──────── Dataset records

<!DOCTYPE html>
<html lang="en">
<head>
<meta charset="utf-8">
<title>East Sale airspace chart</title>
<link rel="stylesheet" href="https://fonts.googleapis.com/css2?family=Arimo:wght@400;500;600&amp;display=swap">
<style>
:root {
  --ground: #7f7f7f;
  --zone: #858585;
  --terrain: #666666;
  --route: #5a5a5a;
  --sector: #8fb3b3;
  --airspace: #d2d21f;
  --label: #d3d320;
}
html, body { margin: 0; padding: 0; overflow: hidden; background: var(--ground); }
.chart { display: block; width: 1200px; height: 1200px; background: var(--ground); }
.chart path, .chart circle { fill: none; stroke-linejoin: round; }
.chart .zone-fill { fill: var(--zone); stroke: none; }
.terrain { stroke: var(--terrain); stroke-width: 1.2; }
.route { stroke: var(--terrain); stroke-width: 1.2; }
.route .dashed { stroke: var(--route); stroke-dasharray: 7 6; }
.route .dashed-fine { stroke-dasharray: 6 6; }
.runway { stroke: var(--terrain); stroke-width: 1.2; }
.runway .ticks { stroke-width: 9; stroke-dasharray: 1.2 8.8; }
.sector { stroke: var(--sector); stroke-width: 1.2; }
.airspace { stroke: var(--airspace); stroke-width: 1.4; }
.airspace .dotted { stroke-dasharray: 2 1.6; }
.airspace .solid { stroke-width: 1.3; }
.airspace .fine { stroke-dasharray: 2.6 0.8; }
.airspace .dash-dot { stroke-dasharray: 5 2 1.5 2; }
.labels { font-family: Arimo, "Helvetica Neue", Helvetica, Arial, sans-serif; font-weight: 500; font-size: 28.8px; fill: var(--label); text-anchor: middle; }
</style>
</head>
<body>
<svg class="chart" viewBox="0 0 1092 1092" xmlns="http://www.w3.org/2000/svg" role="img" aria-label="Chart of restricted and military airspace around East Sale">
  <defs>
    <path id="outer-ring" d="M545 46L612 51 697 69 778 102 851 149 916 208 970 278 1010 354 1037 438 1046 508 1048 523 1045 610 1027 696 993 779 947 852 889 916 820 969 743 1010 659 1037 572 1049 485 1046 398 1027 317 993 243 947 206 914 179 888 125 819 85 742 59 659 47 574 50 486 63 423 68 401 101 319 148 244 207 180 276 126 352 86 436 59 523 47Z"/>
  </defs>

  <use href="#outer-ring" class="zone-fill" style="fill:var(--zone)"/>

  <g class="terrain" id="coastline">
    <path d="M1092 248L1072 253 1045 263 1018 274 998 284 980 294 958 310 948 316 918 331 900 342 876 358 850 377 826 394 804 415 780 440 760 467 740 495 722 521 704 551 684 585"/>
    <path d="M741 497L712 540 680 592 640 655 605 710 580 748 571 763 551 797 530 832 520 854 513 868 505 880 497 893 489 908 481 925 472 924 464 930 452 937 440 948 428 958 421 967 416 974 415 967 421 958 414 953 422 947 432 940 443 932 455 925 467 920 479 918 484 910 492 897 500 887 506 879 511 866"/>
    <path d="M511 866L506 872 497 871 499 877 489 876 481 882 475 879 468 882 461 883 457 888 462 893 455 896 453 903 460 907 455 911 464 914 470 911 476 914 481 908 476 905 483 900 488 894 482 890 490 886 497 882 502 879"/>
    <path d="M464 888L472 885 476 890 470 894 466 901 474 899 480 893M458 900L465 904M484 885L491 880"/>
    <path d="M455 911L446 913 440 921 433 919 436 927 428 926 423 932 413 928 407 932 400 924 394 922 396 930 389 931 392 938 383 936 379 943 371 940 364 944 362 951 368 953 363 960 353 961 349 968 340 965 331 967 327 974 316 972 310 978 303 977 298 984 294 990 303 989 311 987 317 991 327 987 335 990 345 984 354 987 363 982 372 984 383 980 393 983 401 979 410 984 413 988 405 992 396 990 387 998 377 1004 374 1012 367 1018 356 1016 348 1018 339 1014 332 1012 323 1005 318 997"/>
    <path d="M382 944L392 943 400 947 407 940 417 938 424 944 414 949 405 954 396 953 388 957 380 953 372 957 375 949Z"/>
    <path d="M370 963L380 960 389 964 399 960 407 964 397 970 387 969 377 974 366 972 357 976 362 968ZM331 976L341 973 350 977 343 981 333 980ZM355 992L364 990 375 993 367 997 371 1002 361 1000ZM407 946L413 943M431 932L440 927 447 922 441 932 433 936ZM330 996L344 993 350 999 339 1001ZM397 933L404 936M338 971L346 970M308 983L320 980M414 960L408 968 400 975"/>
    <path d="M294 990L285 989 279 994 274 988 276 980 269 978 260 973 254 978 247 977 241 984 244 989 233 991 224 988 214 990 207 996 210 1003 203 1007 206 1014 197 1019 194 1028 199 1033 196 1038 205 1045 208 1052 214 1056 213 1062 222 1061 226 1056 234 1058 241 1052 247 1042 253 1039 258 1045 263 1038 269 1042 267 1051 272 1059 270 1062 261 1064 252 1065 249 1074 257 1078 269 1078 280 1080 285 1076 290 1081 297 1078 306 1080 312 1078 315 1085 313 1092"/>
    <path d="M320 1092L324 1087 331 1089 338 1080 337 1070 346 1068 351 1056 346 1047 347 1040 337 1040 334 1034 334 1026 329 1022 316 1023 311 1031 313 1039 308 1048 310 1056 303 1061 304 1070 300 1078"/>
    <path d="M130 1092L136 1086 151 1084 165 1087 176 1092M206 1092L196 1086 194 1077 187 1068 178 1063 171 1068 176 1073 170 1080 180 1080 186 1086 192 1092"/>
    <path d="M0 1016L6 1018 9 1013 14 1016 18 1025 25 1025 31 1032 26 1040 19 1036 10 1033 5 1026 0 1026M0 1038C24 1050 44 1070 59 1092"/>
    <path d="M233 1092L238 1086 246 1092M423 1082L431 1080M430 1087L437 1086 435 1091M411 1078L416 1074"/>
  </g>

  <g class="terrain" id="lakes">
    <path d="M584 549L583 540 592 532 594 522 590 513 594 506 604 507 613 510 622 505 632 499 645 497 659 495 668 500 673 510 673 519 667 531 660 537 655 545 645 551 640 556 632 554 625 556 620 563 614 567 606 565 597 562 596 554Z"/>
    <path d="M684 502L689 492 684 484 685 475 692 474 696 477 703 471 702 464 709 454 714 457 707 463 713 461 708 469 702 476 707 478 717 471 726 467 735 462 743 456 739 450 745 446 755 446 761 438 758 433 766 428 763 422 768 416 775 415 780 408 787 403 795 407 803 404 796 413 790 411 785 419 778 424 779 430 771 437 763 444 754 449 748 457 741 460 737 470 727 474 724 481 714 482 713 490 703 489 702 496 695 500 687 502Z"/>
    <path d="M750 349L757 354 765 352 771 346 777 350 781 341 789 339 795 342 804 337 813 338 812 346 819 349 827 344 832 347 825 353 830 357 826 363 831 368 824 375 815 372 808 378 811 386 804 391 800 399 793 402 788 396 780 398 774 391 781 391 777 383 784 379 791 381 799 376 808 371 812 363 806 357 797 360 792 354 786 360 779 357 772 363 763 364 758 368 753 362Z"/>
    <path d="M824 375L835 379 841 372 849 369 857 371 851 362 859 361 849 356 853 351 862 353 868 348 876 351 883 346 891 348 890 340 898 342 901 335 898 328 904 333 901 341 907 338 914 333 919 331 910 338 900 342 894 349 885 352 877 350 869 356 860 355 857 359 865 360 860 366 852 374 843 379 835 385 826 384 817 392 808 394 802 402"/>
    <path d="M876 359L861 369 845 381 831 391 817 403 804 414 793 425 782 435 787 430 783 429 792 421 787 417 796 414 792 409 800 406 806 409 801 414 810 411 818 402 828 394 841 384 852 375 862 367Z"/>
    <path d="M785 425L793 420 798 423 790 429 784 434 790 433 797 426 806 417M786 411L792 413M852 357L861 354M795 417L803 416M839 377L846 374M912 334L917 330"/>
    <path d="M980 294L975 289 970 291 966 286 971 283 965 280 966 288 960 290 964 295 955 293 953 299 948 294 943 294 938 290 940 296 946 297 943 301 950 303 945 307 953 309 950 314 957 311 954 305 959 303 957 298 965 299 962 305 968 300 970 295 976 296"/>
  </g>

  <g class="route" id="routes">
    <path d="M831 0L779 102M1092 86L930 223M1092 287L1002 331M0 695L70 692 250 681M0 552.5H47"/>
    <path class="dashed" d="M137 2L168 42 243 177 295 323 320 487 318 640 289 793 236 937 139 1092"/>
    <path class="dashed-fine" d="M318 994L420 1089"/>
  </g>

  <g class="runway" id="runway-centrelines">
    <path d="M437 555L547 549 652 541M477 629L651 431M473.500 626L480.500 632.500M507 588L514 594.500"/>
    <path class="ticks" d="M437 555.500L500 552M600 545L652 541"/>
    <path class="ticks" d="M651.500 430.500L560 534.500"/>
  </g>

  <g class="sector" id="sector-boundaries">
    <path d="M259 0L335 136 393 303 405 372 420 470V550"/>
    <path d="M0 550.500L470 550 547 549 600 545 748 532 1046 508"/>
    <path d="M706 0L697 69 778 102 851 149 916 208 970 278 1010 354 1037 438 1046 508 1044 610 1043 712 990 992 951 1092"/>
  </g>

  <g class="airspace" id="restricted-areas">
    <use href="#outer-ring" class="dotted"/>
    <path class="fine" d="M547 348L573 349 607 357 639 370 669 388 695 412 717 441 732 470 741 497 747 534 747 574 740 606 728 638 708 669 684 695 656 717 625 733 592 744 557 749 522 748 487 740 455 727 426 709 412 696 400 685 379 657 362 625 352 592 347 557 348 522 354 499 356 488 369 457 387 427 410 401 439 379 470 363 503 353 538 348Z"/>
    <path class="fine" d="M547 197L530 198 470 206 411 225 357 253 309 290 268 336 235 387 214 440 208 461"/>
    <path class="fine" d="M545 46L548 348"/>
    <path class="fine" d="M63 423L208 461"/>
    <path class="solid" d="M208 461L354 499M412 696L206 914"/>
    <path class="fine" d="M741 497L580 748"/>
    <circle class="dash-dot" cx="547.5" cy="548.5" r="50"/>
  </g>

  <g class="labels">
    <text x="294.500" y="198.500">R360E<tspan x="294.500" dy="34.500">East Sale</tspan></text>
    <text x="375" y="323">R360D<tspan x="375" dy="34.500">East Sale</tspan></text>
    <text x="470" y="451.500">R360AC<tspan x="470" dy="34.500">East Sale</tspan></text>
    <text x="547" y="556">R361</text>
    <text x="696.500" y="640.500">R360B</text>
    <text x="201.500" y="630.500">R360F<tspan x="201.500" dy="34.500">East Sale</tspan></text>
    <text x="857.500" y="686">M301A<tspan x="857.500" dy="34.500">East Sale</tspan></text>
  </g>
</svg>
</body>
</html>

────────────────
──────── Dataset records

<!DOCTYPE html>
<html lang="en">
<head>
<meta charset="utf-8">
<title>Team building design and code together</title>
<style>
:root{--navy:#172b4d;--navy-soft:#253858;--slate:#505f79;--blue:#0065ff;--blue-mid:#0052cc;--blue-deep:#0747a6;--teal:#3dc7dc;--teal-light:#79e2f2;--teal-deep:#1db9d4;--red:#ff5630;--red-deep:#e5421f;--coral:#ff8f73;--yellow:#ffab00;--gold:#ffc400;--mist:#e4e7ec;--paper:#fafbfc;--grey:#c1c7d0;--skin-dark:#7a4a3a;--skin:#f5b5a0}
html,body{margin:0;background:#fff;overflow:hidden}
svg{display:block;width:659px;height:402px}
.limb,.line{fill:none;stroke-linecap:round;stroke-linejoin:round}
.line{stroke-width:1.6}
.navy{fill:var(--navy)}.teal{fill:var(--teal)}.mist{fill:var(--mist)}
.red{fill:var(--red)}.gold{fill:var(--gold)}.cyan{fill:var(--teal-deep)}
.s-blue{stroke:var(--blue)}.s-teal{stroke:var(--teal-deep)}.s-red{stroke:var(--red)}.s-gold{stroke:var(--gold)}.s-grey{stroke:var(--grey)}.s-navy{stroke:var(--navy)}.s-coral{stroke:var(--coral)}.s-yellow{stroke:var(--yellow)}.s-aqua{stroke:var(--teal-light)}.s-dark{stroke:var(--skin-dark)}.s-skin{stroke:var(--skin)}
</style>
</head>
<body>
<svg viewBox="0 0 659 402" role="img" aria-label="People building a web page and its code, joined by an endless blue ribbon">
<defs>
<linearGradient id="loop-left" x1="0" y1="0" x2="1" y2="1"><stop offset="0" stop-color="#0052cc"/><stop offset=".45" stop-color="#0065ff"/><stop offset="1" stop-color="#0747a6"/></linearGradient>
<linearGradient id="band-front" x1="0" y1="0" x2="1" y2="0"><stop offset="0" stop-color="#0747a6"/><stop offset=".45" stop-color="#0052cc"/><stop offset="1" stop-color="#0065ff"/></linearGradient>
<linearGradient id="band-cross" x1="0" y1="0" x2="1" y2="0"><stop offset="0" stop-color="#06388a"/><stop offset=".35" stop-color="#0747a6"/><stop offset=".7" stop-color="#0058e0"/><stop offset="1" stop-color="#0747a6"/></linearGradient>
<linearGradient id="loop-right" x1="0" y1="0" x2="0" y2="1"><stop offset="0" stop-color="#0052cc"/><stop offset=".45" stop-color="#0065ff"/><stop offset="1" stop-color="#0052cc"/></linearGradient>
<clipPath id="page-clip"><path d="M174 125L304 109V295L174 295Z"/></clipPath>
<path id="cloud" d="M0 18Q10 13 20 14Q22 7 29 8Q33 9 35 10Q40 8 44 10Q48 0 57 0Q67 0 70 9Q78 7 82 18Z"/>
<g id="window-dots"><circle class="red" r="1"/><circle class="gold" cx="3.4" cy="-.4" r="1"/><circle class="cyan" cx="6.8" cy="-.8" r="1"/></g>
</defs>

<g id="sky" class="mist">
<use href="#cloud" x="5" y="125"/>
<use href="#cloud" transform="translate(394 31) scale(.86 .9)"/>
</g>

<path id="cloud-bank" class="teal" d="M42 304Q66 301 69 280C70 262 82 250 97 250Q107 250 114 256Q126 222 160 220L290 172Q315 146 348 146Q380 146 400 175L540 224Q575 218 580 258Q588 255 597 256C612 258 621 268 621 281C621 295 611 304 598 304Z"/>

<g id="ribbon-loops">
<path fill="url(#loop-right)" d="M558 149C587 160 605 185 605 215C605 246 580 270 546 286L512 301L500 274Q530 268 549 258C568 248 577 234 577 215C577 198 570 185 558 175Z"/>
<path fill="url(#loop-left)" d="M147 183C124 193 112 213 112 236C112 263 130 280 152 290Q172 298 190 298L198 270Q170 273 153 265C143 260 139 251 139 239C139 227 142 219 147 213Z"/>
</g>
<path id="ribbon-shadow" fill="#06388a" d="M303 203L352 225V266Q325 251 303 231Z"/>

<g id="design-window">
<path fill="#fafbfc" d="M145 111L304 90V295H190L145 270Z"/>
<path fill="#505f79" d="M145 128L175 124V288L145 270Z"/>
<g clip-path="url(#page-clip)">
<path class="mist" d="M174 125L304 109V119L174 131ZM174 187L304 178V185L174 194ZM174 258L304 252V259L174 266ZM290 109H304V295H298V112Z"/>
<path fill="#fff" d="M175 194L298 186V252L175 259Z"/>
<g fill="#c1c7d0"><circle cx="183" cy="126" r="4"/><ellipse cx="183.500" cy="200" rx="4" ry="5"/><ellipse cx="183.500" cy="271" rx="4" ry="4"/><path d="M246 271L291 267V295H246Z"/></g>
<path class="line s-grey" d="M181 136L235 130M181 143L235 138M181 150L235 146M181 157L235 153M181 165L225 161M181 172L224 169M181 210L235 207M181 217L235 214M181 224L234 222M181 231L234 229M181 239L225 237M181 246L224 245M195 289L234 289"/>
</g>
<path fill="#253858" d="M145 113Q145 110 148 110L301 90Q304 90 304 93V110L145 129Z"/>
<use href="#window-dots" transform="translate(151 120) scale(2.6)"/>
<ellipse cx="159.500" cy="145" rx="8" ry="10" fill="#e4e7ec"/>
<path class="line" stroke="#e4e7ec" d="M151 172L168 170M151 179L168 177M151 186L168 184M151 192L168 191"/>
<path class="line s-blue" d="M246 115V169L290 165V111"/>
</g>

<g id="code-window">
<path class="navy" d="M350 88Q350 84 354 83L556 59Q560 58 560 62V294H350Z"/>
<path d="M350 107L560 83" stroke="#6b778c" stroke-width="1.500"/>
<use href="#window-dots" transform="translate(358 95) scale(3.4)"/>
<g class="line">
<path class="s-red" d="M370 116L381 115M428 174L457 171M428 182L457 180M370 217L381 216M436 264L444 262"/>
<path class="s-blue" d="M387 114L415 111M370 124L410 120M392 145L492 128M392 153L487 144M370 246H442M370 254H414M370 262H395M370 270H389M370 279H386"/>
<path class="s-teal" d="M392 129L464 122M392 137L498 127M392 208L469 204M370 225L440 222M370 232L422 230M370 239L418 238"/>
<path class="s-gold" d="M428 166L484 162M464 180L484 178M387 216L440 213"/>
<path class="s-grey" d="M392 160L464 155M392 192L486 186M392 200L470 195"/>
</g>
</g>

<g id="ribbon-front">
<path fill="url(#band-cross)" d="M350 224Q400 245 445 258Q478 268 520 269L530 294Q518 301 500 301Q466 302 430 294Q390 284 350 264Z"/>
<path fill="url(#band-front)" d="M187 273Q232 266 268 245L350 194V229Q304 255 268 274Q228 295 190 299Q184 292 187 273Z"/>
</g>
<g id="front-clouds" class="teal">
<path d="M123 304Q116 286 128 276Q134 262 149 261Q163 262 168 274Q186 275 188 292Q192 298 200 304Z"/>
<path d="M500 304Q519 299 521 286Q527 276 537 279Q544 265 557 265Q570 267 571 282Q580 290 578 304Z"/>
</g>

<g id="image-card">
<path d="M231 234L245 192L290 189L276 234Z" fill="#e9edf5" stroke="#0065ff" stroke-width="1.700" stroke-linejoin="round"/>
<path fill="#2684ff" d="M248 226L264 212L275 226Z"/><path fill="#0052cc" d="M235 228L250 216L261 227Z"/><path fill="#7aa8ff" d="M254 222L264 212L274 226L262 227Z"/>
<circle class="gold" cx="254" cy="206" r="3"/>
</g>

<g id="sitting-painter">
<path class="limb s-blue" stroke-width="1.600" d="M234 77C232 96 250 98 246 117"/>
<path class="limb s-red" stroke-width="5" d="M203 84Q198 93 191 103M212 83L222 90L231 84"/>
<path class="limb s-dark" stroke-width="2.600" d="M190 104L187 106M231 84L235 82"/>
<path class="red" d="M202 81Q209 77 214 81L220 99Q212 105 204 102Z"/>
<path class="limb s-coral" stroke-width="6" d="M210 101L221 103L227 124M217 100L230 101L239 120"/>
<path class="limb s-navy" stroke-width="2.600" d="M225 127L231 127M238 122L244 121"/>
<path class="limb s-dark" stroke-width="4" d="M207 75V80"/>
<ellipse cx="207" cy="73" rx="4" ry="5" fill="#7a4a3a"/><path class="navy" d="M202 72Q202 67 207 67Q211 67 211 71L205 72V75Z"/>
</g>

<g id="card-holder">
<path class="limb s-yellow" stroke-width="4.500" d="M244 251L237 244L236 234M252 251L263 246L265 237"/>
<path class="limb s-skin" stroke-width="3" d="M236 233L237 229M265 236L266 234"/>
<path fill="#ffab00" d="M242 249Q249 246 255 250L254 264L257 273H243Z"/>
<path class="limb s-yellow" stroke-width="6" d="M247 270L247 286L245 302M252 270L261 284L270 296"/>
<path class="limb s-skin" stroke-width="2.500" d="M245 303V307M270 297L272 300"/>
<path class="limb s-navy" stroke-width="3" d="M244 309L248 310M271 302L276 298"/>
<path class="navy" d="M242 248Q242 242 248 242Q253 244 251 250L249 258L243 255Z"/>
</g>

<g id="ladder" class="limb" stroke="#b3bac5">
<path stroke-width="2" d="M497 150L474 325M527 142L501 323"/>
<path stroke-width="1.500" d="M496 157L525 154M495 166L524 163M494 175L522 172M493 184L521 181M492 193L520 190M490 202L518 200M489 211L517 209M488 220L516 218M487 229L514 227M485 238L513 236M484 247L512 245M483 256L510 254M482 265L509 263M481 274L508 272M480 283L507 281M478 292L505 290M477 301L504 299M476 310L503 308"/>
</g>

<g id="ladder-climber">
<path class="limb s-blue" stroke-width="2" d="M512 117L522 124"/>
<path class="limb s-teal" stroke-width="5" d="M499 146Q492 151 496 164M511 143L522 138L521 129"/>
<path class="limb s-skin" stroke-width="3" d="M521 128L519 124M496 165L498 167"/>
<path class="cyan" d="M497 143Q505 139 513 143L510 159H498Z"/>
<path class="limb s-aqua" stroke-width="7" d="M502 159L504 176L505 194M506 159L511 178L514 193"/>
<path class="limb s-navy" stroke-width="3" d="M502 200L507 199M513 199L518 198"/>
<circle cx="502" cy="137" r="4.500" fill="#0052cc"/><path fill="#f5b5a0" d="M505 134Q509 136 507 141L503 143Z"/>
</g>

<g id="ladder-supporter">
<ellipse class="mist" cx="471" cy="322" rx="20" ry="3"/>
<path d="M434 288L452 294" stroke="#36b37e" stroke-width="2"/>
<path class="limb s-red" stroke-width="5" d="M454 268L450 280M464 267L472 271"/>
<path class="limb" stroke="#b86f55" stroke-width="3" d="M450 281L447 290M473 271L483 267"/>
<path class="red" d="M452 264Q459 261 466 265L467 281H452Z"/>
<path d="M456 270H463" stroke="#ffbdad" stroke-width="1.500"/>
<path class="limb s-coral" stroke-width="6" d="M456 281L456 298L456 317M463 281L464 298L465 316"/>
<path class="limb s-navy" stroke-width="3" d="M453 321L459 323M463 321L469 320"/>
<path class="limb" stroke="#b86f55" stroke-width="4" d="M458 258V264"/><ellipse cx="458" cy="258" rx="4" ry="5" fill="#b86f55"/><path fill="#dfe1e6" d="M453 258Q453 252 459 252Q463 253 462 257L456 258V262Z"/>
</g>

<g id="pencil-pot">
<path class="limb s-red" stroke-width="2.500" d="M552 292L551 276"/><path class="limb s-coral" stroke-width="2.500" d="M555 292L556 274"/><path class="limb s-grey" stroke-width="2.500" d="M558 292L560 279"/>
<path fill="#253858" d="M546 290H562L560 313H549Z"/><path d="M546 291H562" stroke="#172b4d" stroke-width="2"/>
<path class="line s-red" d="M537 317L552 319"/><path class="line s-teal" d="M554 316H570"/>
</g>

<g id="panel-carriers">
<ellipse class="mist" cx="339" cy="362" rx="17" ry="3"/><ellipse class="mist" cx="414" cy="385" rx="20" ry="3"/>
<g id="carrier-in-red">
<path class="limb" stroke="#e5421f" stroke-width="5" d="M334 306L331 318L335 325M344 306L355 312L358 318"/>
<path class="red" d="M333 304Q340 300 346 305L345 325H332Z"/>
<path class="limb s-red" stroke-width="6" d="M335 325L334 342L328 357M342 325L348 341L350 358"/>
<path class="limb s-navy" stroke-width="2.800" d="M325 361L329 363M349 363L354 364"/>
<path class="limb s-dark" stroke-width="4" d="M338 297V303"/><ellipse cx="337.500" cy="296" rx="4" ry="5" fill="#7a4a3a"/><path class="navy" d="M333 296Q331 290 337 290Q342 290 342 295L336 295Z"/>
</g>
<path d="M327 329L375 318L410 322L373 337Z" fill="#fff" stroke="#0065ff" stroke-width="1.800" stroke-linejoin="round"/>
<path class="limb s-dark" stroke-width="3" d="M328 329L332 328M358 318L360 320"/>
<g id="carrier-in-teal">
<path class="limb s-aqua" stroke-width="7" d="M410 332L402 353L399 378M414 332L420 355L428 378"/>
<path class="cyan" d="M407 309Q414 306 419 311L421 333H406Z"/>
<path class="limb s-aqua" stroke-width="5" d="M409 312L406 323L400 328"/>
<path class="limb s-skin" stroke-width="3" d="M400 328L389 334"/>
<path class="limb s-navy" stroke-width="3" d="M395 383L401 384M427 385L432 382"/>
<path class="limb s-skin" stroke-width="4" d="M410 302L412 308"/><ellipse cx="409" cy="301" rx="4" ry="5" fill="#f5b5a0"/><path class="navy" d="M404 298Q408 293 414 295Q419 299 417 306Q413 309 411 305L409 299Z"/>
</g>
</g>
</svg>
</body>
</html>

────────────────

__Task description__
Copy, from the lines above, each one that holds "route".

__Output__
  --route: #5a5a5a;
.route { stroke: var(--terrain); stroke-width: 1.2; }
.route .dashed { stroke: var(--route); stroke-dasharray: 7 6; }
.route .dashed-fine { stroke-dasharray: 6 6; }
  <g class="route" id="routes">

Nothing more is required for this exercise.